Your goal:
Scan the data below for lines containing the string "ends" and give only how many there are.

Data for the task:

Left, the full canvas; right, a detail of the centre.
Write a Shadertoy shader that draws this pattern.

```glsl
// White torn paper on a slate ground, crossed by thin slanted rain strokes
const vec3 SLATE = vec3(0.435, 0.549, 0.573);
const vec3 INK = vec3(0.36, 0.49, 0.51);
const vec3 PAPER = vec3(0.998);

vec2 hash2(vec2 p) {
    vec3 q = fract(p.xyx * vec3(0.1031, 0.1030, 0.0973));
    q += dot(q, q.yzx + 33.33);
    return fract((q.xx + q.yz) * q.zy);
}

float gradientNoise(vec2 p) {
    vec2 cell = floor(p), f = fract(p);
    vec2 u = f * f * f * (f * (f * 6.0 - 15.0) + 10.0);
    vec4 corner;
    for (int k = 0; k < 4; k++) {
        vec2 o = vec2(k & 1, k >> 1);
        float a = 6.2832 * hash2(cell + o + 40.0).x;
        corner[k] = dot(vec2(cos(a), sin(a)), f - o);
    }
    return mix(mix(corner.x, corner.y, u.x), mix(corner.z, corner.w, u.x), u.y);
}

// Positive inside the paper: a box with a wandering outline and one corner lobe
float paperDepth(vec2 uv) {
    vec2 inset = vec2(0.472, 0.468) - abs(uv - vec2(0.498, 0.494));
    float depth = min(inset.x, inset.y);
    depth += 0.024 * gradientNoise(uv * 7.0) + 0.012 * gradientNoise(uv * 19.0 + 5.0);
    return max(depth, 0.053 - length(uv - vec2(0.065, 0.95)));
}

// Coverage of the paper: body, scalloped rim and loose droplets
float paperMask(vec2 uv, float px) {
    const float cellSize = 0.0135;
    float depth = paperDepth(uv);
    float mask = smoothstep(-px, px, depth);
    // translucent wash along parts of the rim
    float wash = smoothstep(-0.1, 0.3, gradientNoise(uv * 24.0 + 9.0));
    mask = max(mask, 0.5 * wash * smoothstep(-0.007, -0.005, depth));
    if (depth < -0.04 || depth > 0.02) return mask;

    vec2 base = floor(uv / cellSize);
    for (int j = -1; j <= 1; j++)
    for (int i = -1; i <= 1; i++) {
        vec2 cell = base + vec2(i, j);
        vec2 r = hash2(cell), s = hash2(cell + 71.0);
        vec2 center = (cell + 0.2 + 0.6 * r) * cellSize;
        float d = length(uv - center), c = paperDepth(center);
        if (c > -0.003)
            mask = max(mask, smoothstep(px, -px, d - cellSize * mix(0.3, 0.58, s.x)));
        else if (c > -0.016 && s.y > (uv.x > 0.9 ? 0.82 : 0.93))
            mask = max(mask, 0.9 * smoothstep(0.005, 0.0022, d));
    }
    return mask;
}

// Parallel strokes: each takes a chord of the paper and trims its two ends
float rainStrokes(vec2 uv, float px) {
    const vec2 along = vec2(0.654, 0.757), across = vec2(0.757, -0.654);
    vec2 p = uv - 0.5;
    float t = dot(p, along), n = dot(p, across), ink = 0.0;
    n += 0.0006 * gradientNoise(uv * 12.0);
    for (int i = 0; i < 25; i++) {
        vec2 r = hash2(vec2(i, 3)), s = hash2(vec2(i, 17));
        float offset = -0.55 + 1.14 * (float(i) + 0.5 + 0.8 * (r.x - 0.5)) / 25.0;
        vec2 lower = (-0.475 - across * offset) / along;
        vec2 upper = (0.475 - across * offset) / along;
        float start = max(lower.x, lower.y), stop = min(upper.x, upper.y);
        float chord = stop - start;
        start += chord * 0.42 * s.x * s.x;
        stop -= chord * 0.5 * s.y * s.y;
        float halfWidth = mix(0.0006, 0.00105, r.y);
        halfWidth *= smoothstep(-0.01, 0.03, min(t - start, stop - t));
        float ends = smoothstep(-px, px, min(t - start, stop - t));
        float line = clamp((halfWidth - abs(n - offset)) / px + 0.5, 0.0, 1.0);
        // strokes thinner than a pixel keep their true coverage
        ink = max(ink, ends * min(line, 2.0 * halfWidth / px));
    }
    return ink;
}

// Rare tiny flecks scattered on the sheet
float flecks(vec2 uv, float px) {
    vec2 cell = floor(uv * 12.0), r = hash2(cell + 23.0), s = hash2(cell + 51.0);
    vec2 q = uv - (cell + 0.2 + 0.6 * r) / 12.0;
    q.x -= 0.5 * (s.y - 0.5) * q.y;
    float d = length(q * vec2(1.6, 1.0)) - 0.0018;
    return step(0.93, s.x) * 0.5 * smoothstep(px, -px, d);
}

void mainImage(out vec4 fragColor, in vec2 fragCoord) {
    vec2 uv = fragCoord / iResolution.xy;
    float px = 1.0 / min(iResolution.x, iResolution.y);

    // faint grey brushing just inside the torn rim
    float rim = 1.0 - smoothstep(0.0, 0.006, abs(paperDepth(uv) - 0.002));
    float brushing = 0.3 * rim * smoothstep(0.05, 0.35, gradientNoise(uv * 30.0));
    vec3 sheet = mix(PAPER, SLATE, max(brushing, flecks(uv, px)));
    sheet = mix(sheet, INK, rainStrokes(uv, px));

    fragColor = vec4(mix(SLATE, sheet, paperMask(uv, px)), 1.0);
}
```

Task response:
3